IT experts such as Kloss say employees generally do not know what to do with spam and that education must be used in conjunction with technology to combat spam.
"For instance, the very worst thing you can do when you get a piece of spam is to respond to it," says Kloss, whose clients include all of the major auto companies.
When you open a piece of junk
e-mail, Kloss says, you are telling the spammers that they have found a valid e-mail address. Chances are that the spammer will sell your
e-mail address to another spammer.
Perot Systems Corp., of Plano, Texas, (perotsystems.com) uses spam-blocking software from Tumbleweed Communications Corp. (tumbleweed.com) and others to stop spam at the server level for its e-mail systems.
In a company with 9,500 e-mail users, Perot Systems is blocking more than 400,000 spam e-mail messages a week, says Bob Mattana, a group vice president at its Southfield, Mich., office.
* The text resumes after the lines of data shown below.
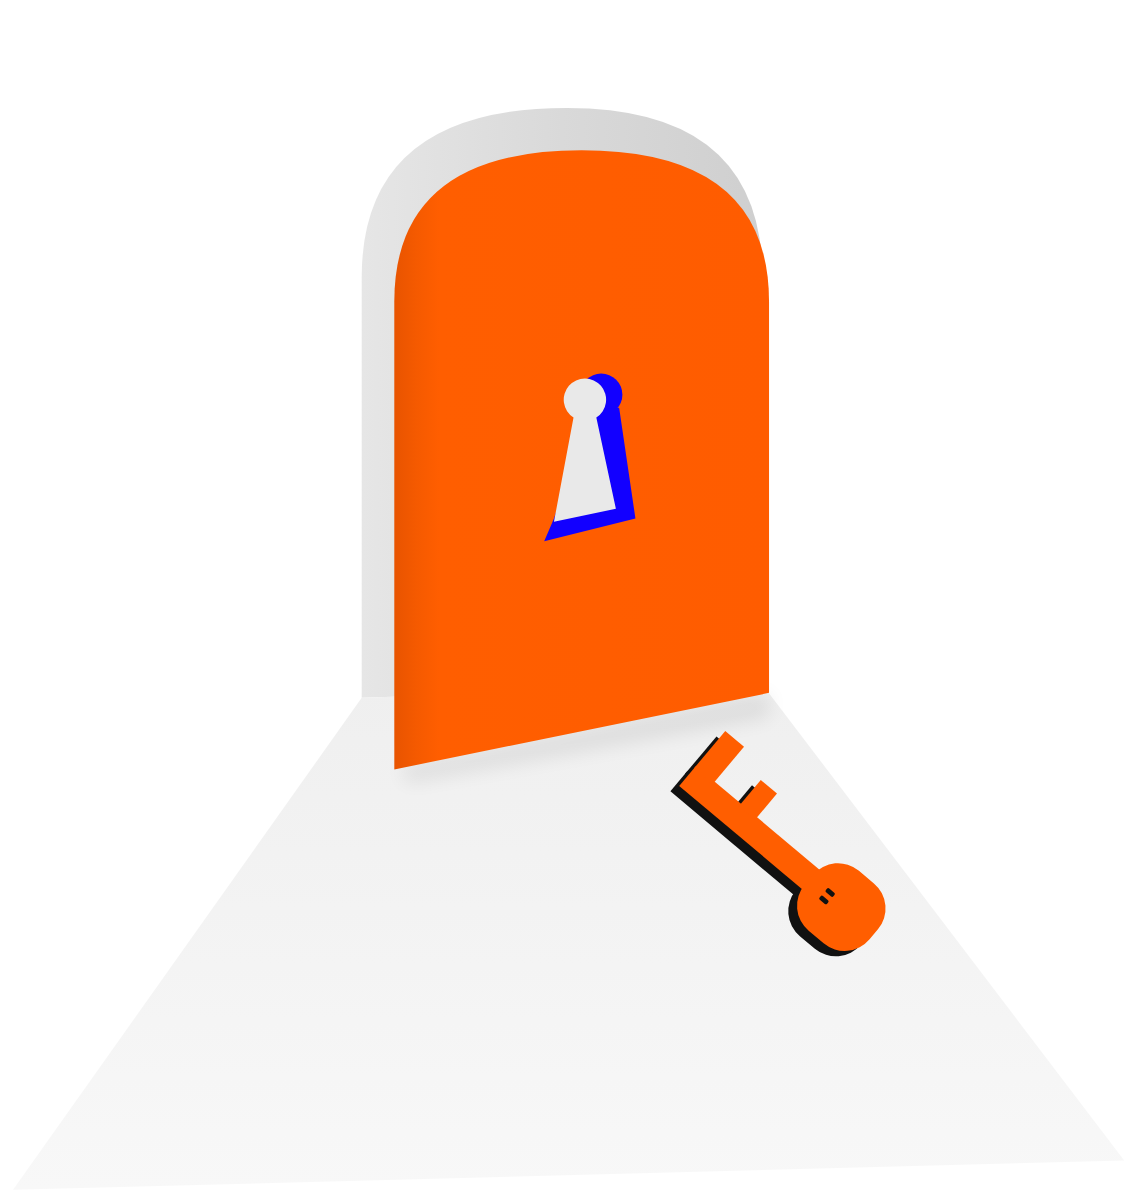
<!DOCTYPE html>
<html lang="en">
<head>
<meta charset="utf-8">
<title>Locked Door and Key</title>
<link rel="stylesheet" href="https://fonts.googleapis.com/css2?family=Inter&display=swap">
<style>
  :root {
    --page-bg: #ffffff;
    --door-orange: #ff5e00;
    --door-edge: #e85400;
    --keyhole-fill: #e9e9e9;
    --keyhole-depth: #1200ff;
    --key-shadow: #111111;
  }
  html, body {
    margin: 0;
    padding: 0;
    overflow: hidden;
    background: var(--page-bg);
    font-family: "Inter", sans-serif;
  }
  .artboard {
    width: 1134px;
    height: 1200px;
    display: block;
  }
  .door-frame { fill: url(#frameGradient); }
  .floor { fill: url(#floorGradient); }
  .keyhole-depth { fill: var(--keyhole-depth); }
  .keyhole-opening { fill: var(--keyhole-fill); }
  .key-body { fill: var(--door-orange); }
  .key-shadow { fill: var(--key-shadow); }
  .key-hole { fill: var(--key-shadow); }
</style>
</head>
<body>
<svg class="artboard" viewBox="0 0 696 736" xmlns="http://www.w3.org/2000/svg" role="img" aria-label="An orange arched door with a keyhole and a key lying on the floor">
  <defs>
    <linearGradient id="frameGradient" x1="0" y1="0" x2="1" y2="0">
      <stop offset="0" stop-color="#e6e6e6"/>
      <stop offset="0.5" stop-color="#d9d9d9"/>
      <stop offset="1" stop-color="#cfcfcf"/>
    </linearGradient>
    <linearGradient id="floorGradient" x1="0" y1="0" x2="0" y2="1">
      <stop offset="0" stop-color="#efefef"/>
      <stop offset="1" stop-color="#f8f8f8"/>
    </linearGradient>
    <linearGradient id="doorShade" x1="242" y1="0" x2="472" y2="0" gradientUnits="userSpaceOnUse">
      <stop offset="0" stop-color="#e85400"/>
      <stop offset="0.06" stop-color="#f55a00"/>
      <stop offset="0.12" stop-color="#ff5e00"/>
      <stop offset="1" stop-color="#ff5c00"/>
    </linearGradient>
    <filter id="softShadow" x="-20%" y="-20%" width="140%" height="140%">
      <feGaussianBlur stdDeviation="6"/>
    </filter>
    <g id="keyShape">
      <rect x="0" y="-8" width="110" height="16"/>
      <rect x="0" y="-36" width="15" height="30"/>
      <rect x="36" y="-27" width="13" height="21"/>
      <rect x="98" y="-23" width="52" height="48" rx="20"/>
    </g>
  </defs>

  <g class="doorway">
    <path class="door-frame" d="M222,428 L222,170 Q222,66 348,66 Q468,66 468,170 L468,420 Z"/>
    <path class="floor" d="M222,428 L468,420 L690,712 L8,730 Z"/>
    <path d="M246,470 L472,425 L472,440 L250,480 Z" fill="#000" opacity="0.08" filter="url(#softShadow)"/>
  </g>

  <g class="door">
    <path fill="url(#doorShade)" d="M242,472 L242,185 Q242,92 357,92 Q472,92 472,185 L472,425 Z"/>
    <g class="keyhole">
      <circle class="keyhole-depth" cx="369" cy="242" r="13"/>
      <path class="keyhole-depth" d="M362,252 L380,250 L390,318 L334,332 L340,318 Z"/>
      <path class="keyhole-opening" d="M352,256 A13,13 0 1 1 366,256 L378,312 L340,320 Z"/>
    </g>
  </g>

  <g class="key" transform="translate(422,476) rotate(40)">
    <use href="#keyShape" class="key-shadow" transform="translate(-2,6)"/>
    <use href="#keyShape" class="key-body"/>
    <rect class="key-hole" x="110" y="-3" width="6" height="3" rx="1"/>
    <rect class="key-hole" x="110" y="3" width="6" height="3" rx="1"/>
  </g>
</svg>
</body>
</html>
Perot Systems automotive customers include Volkswagen of America Inc. (vw.com) and ArvinMeritor Inc. (arvinmeritor.com).
About 5 percent of the spam e-mail still gets through, Mattana says.
Just like the war against hackers and computer viruses, the fight against spam will continue to require better software, he says: "Spammers continually come up with ways to get through the system."
Ralph Kisiel can be contacted at [email protected] Detroit-area freelance writer Tim Moran and National Editor Chaz Osburn contributed to this report.